→ **What is required**: Your answer must consist only of the lines from the start of the entries through the line that holds "center; color: var(--error);", copied exactly, with no pictures.

(Dataset entries)
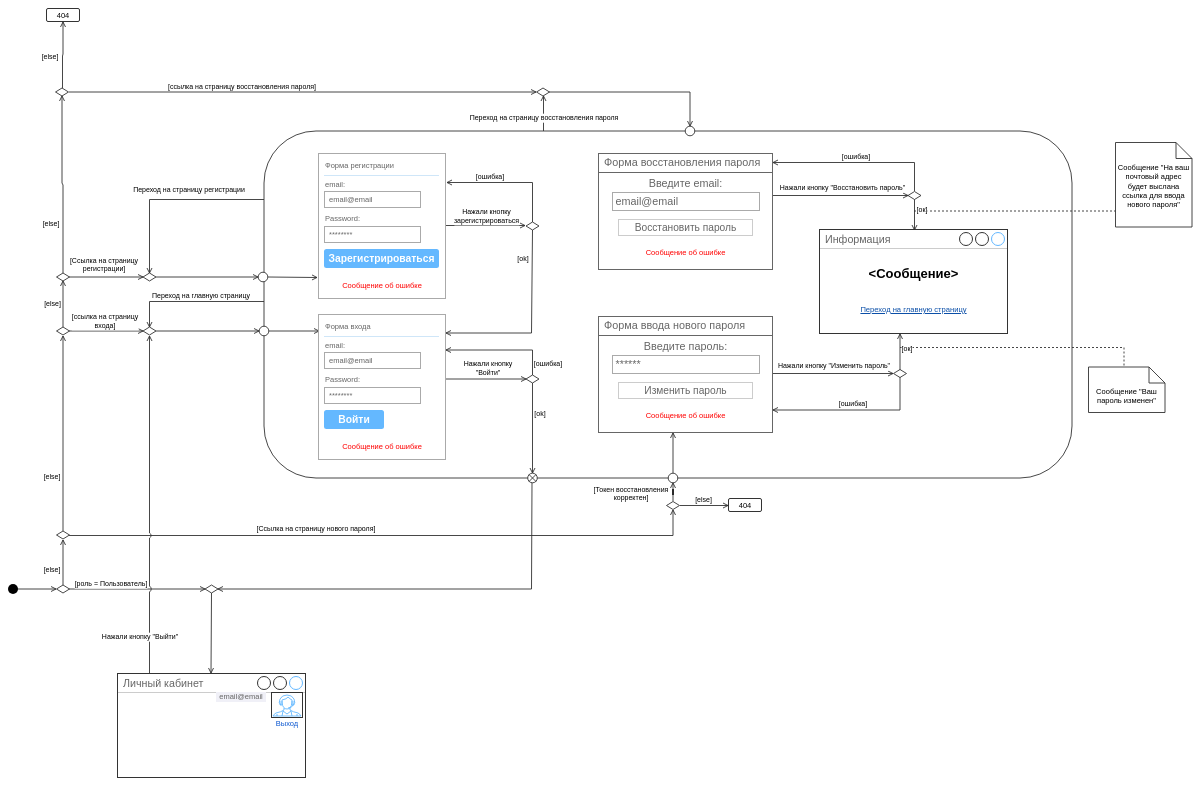
<!DOCTYPE html>
<html lang="ru">
<head>
<meta charset="utf-8">
<title>Диаграмма переходов: вход и восстановление пароля</title>
<style>
:root {
  --ink: #000;
  --line: #333;
  --grey: #666;
  --soft: #aaa;
  --rule: #cfe6f8;
  --blue: #64b8ff;
  --link: #0b4fa8;
  --exit: #0b57d0;
  --error: #f00;
  --paper: #fff;
}
* { box-sizing: border-box; margin: 0; padding: 0; }
html, body { width: 1200px; height: 785px; overflow: hidden; background: var(--paper); }
body { font-family: "Liberation Sans", Arial, sans-serif; color: var(--ink); }
.diagram { position: relative; width: 1200px; height: 785px; overflow: hidden; }
.connectors { position: absolute; inset: 0; }
.node { position: absolute; left: var(--x); top: var(--y); background: var(--paper); }

.label { position: absolute; left: var(--x); top: var(--y); transform: translate(-50%, -50%); background: var(--paper); font-size: 7px; line-height: 8.6px; text-align: center; white-space: nowrap; }
.note { position: absolute; left: var(--x); top: var(--y); transform: translate(-50%, -50%); font-size: 7.5px; line-height: 9.3px; text-align: center; white-space: nowrap; }
.not-found { display: flex; align-items: center; justify-content: center; width: 34px; height: 14px; border: 1px solid var(--line); border-radius: 2px; font-size: 7.5px; }

.account-form { display: flex; flex-direction: column; align-items: flex-start; width: 128px; height: 146px; padding: 0 5px; border: 1px solid var(--soft); font-size: 7.5px; color: var(--grey); }
.account-form h2 { width: 115px; height: 22px; padding-top: 2px; border-bottom: 1px solid var(--rule); font: inherit; line-height: 20px; }
.account-form h2, .account-form .caption { text-indent: 1px; }
.caption { height: 15px; line-height: 17px; }
.caption.next { height: 18px; line-height: 22px; }
.field { width: 97px; height: 17px; padding-left: 4px; border: 1px solid var(--soft); line-height: 16px; }
.primary { width: 115px; height: 19px; margin-top: 6px; border-radius: 2.5px; background: var(--blue); color: var(--paper); font-size: 10.3px; font-weight: bold; line-height: 19px; text-align: center; white-space: nowrap; }
.primary.short { width: 60px; }
.error { align-self: center; color: var(--error); font-size: 7.5px; line-height: 10px; }
.account-form .error { margin-top: 13px; }

.password-form { display: flex; flex-direction: column; align-items: center; width: 175px; height: 117px; border: 1px solid var(--grey); font-size: 10.8px; color: var(--grey); }
.password-form h2 { width: 100%; height: 19px; padding-left: 5px; border-bottom: 1px solid var(--grey); font: inherit; line-height: 16px; white-space: nowrap; }
.password-form .prompt { height: 19px; line-height: 20px; }
.password-form .field { width: 148px; height: 19px; padding-left: 3px; line-height: 17px; }
.secondary { width: 135px; height: 17px; margin: 8px 0 12px; border: 1px solid #ccc; font-size: 10.2px; line-height: 16px; text-align: center; }

.window { width: 189px; height: 105px; border: 1px solid var(--line); }
.title-bar { display: flex; align-items: center; justify-content: space-between; height: 19px; padding: 0 2px 0 5px; border-bottom: 1px solid #ccc; color: var(--grey); font-size: 10.7px; }
.dots { display: flex; gap: 2px; }
.dots i { width: 14px; height: 14px; border: 1px solid var(--line); border-radius: 50%; }
.dots i:last-child { border-color: var(--blue); }
.message { margin-top: 17px; font-size: 13px; font-weight: bold; line-height: 16px; text-align: center; }
.home-link { display: block; margin-top: 23px; color: var(--link); font-size: 7.6px; line-height: 10px; text-align: center; }
.profile { display: flex; justify-content: flex-end; gap: 5px; padding-right: 2px; margin-top: -1px; }
.address { width: 50px; height: 10px; background: #f0f0f7; color: var(--grey); font-size: 7.5px; line-height: 10px; text-align: center; }
.person { display: flex; flex-direction: column; align-items: center; width: 32px; }
.avatar { width: 32px; height: 26px; border: 1px solid var(--line); background: var(--paper); }
.exit { color: var(--exit); font-size: 7.5px; line-height: 11px; text-decoration: none; }
</style>
</head>
<body>
<main class="diagram">
  <svg class="connectors" width="1200" height="785" viewBox="0 0 1200 785" fill="none" stroke="#333" stroke-width="0.9" aria-hidden="true">
    <defs>
      <marker id="arrow" viewBox="0 0 7 7" refX="6" refY="3.5" markerWidth="7" markerHeight="7" markerUnits="userSpaceOnUse" orient="auto">
        <path d="M1 1 6 3.5 1 6" fill="none" stroke="#333"/>
      </marker>
      <path id="decision" d="M-6.5 0 0-4 6.5 0 0 4Z" fill="#fff"/>
      <circle id="port" r="4.8" fill="#fff"/>
    </defs>

    <rect x="264" y="131" width="808" height="347" rx="52"/>

    <g class="flows" marker-end="url(#arrow)">
      <path d="M13 589H56"/>
      <path d="M69 589H205"/>
      <path d="M63 585V540"/>
      <path d="M63 531V336"/>
      <path d="M63 327V281"/>
      <path d="M63 273V185L62 183V96"/>
      <path d="M62.500 88V56L63 54V22"/>
      <path d="M69 92H536"/>
      <path d="M549 92H690V126"/>
      <path d="M543.500 131V96"/>
      <path d="M69 277H143"/>
      <path d="M156 277H258"/>
      <path d="M268 277 317 277.500"/>
      <path d="M264 199.500H149.500V273"/>
      <path d="M69 331H143"/>
      <path d="M156 331H259"/>
      <path d="M269 331H319"/>
      <path d="M264 301.500H149.500V327"/>
      <path d="M149.500 673V592Q153 589 149.500 586V538Q153 535.500 149.500 533V336"/>
      <path d="M446 225.500H525"/>
      <path d="M532.500 222V182.500H447"/>
      <path d="M532.500 230 531.500 333H446"/>
      <path d="M446 379H526"/>
      <path d="M532.500 375V350H446"/>
      <path d="M532.500 383V473"/>
      <path d="M532 482 531.500 589H218"/>
      <path d="M211.500 593 211 673"/>
      <path d="M69 535.500H673V510"/>
      <path d="M673 501V483"/>
      <path d="M673 473V433"/>
      <path d="M680 505.500H728"/>
      <path d="M773 195.500H908"/>
      <path d="M914.500 191V162.500H773"/>
      <path d="M914.500 199V230"/>
      <path d="M773 373.500H893"/>
      <path d="M900 370V334"/>
      <path d="M900 377V410H773"/>
    </g>

    <g class="note-links" stroke-dasharray="2 2">
      <path d="M914 211H1116"/>
      <path d="M900 347.500H1124V367"/>
    </g>
    <path d="M673 489V495" stroke="#000" stroke-width="1.500"/>

    <g class="decisions">
      <use href="#decision" x="62" y="92"/>
      <use href="#decision" x="543" y="92"/>
      <use href="#decision" x="63" y="277"/>
      <use href="#decision" x="149.500" y="277"/>
      <use href="#decision" x="63" y="331"/>
      <use href="#decision" x="149.500" y="331"/>
      <use href="#decision" x="63" y="535"/>
      <use href="#decision" x="63" y="589"/>
      <use href="#decision" x="211.500" y="589"/>
      <use href="#decision" x="532.500" y="226"/>
      <use href="#decision" x="532.500" y="379"/>
      <use href="#decision" x="914.500" y="195.500"/>
      <use href="#decision" x="900" y="373.500"/>
      <use href="#decision" x="673" y="505.500"/>
    </g>
    <g class="ports">
      <use href="#port" x="690" y="131"/>
      <use href="#port" x="263" y="277"/>
      <use href="#port" x="264" y="331"/>
      <use href="#port" x="673" y="478"/>
      <use href="#port" x="532.500" y="478"/>
      <path d="M529 474.500 536 481.500M536 474.500 529 481.500"/>
    </g>
    <circle class="start" cx="13" cy="589" r="5" fill="#000" stroke="none"/>

    <g class="note-sheets" fill="#fff">
      <path d="M1115.500 142.500H1176L1192 158.500V227H1115.500ZM1176 142.500V158.500H1192"/>
      <path d="M1088.500 367H1149L1165 383V412.500H1088.500ZM1149 367V383H1165"/>
    </g>
  </svg>

  <div class="node not-found" style="--x:46px;--y:8px">404</div>
  <div class="node not-found" style="--x:728px;--y:498px">404</div>

  <section class="node account-form" style="--x:318px;--y:153px">
    <h2>Форма регистрации</h2>
    <span class="caption">email:</span>
    <span class="field">email@email</span>
    <span class="caption next">Password:</span>
    <span class="field">********</span>
    <span class="primary">Зарегистрироваться</span>
    <span class="error">Сообщение об ошибке</span>
  </section>

  <section class="node account-form" style="--x:318px;--y:314px">
    <h2>Форма входа</h2>
    <span class="caption">email:</span>
    <span class="field">email@email</span>
    <span class="caption next">Password:</span>
    <span class="field">********</span>
    <span class="primary short">Войти</span>
    <span class="error">Сообщение об ошибке</span>
  </section>

  <section class="node password-form" style="--x:598px;--y:153px">
    <h2>Форма восстановления пароля</h2>
    <span class="prompt">Введите email:</span>
    <span class="field">email@email</span>
    <span class="secondary">Восстановить пароль</span>
    <span class="error">Сообщение об ошибке</span>
  </section>

  <section class="node password-form" style="--x:598px;--y:316px">
    <h2>Форма ввода нового пароля</h2>
    <span class="prompt">Введите пароль:</span>
    <span class="field">******</span>
    <span class="secondary">Изменить пароль</span>
    <span class="error">Сообщение об ошибке</span>
  </section>

  <section class="node window" style="--x:819px;--y:229px">
    <div class="title-bar"><span>Информация</span><span class="dots"><i></i><i></i><i></i></span></div>
    <p class="message">&lt;Сообщение&gt;</p>
    <a class="home-link" href="#">Переход на главную страницу</a>
  </section>

  <section class="node window" style="--x:117px;--y:673px">
    <div class="title-bar"><span>Личный кабинет</span><span class="dots"><i></i><i></i><i></i></span></div>
    <div class="profile">
      <span class="address">email@email</span>
      <div class="person">
        <svg class="avatar" viewBox="0 0 30 24" fill="none" stroke="#64b8ff" stroke-width="0.9" role="img" aria-label="Значок пользователя">
          <path d="M9 12Q6 10 8 6 10 2 15 2 20 2 22 6 24 10 21 12"/>
          <path d="M10 7Q15 6 16 4 18 6 20 7V10Q19 16 15 16 11 16 10 10Z"/>
          <path d="M8 8V12H10V8M22 8V12H20V8M21 12Q20 15 16 15"/>
          <path d="M12 15V17Q9 19 4 20 2 21 1 23H29Q28 21 26 20 21 19 18 17V15"/>
          <path d="M11 18 15 21 19 18M11 18 10 23M19 18 20 23M5 21V23M25 21V23"/>
        </svg>
        <a class="exit" href="#">Выход</a>
      </div>
    </div>
  </section>

  <span class="label" style="--x:50px;--y:57px">[else]</span>
  <span class="label" style="--x:51px;--y:224px">[else]</span>
  <span class="label" style="--x:52.500px;--y:304px">[else]</span>
  <span class="label" style="--x:52px;--y:477px">[else]</span>
  <span class="label" style="--x:52px;--y:570px">[else]</span>
  <span class="label" style="--x:703.500px;--y:500px">[else]</span>
  <span class="label" style="--x:242px;--y:86.500px">[ссылка на страницу восстановления пароля]</span>
  <span class="label" style="--x:544px;--y:118px">Переход на страницу восстановления пароля</span>
  <span class="label" style="--x:189px;--y:190px">Переход на страницу регистрации</span>
  <span class="label" style="--x:104px;--y:265.500px">[Ссылка на страницу<br>регистрации]</span>
  <span class="label" style="--x:201px;--y:296px">Переход на главную страницу</span>
  <span class="label" style="--x:105px;--y:322px">[ссылка на страницу<br>входа]</span>
  <span class="label" style="--x:316px;--y:529px">[Ссылка на страницу нового пароля]</span>
  <span class="label" style="--x:111px;--y:584px">[роль = Пользователь]</span>
  <span class="label" style="--x:140px;--y:637px">Нажали кнопку "Выйти"</span>
  <span class="label" style="--x:490px;--y:177px">[ошибка]</span>
  <span class="label" style="--x:486.500px;--y:217px">Нажали кнопку<br>зарегистрироваться</span>
  <span class="label" style="--x:523px;--y:259px">[ok]</span>
  <span class="label" style="--x:548px;--y:364px">[ошибка]</span>
  <span class="label" style="--x:488px;--y:369px">Нажали кнопку<br>"Войти"</span>
  <span class="label" style="--x:540px;--y:414px">[ok]</span>
  <span class="label" style="--x:856px;--y:157px">[ошибка]</span>
  <span class="label" style="--x:842.500px;--y:188px">Нажали кнопку "Восстановить пароль"</span>
  <span class="label" style="--x:922px;--y:210px">[ок]</span>
  <span class="label" style="--x:834px;--y:366px">Нажали кнопку "Изменить пароль"</span>
  <span class="label" style="--x:907px;--y:349px">[ок]</span>
  <span class="label" style="--x:853px;--y:404px">[ошибка]</span>
  <span class="label" style="--x:631px;--y:494.500px">[Токен восстановления<br>корректен]</span>

  <p class="note" style="--x:1153.500px;--y:186px">Сообщение "На ваш<br>почтовый адрес<br>будет выслана<br>ссылка для ввода<br>нового пароля"</p>
  <p class="note" style="--x:1126.500px;--y:396px">Сообщение "Ваш<br>пароль изменен"</p>
</main>
</body>
</html>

→ **Finished task**:
<!DOCTYPE html>
<html lang="ru">
<head>
<meta charset="utf-8">
<title>Диаграмма переходов: вход и восстановление пароля</title>
<style>
:root {
  --ink: #000;
  --line: #333;
  --grey: #666;
  --soft: #aaa;
  --rule: #cfe6f8;
  --blue: #64b8ff;
  --link: #0b4fa8;
  --exit: #0b57d0;
  --error: #f00;
  --paper: #fff;
}
* { box-sizing: border-box; margin: 0; padding: 0; }
html, body { width: 1200px; height: 785px; overflow: hidden; background: var(--paper); }
body { font-family: "Liberation Sans", Arial, sans-serif; color: var(--ink); }
.diagram { position: relative; width: 1200px; height: 785px; overflow: hidden; }
.connectors { position: absolute; inset: 0; }
.node { position: absolute; left: var(--x); top: var(--y); background: var(--paper); }

.label { position: absolute; left: var(--x); top: var(--y); transform: translate(-50%, -50%); background: var(--paper); font-size: 7px; line-height: 8.6px; text-align: center; white-space: nowrap; }
.note { position: absolute; left: var(--x); top: var(--y); transform: translate(-50%, -50%); font-size: 7.5px; line-height: 9.3px; text-align: center; white-space: nowrap; }
.not-found { display: flex; align-items: center; justify-content: center; width: 34px; height: 14px; border: 1px solid var(--line); border-radius: 2px; font-size: 7.5px; }

.account-form { display: flex; flex-direction: column; align-items: flex-start; width: 128px; height: 146px; padding: 0 5px; border: 1px solid var(--soft); font-size: 7.5px; color: var(--grey); }
.account-form h2 { width: 115px; height: 22px; padding-top: 2px; border-bottom: 1px solid var(--rule); font: inherit; line-height: 20px; }
.account-form h2, .account-form .caption { text-indent: 1px; }
.caption { height: 15px; line-height: 17px; }
.caption.next { height: 18px; line-height: 22px; }
.field { width: 97px; height: 17px; padding-left: 4px; border: 1px solid var(--soft); line-height: 16px; }
.primary { width: 115px; height: 19px; margin-top: 6px; border-radius: 2.5px; background: var(--blue); color: var(--paper); font-size: 10.3px; font-weight: bold; line-height: 19px; text-align: center; white-space: nowrap; }
.primary.short { width: 60px; }
.error { align-self: center; color: var(--error); font-size: 7.5px; line-height: 10px; }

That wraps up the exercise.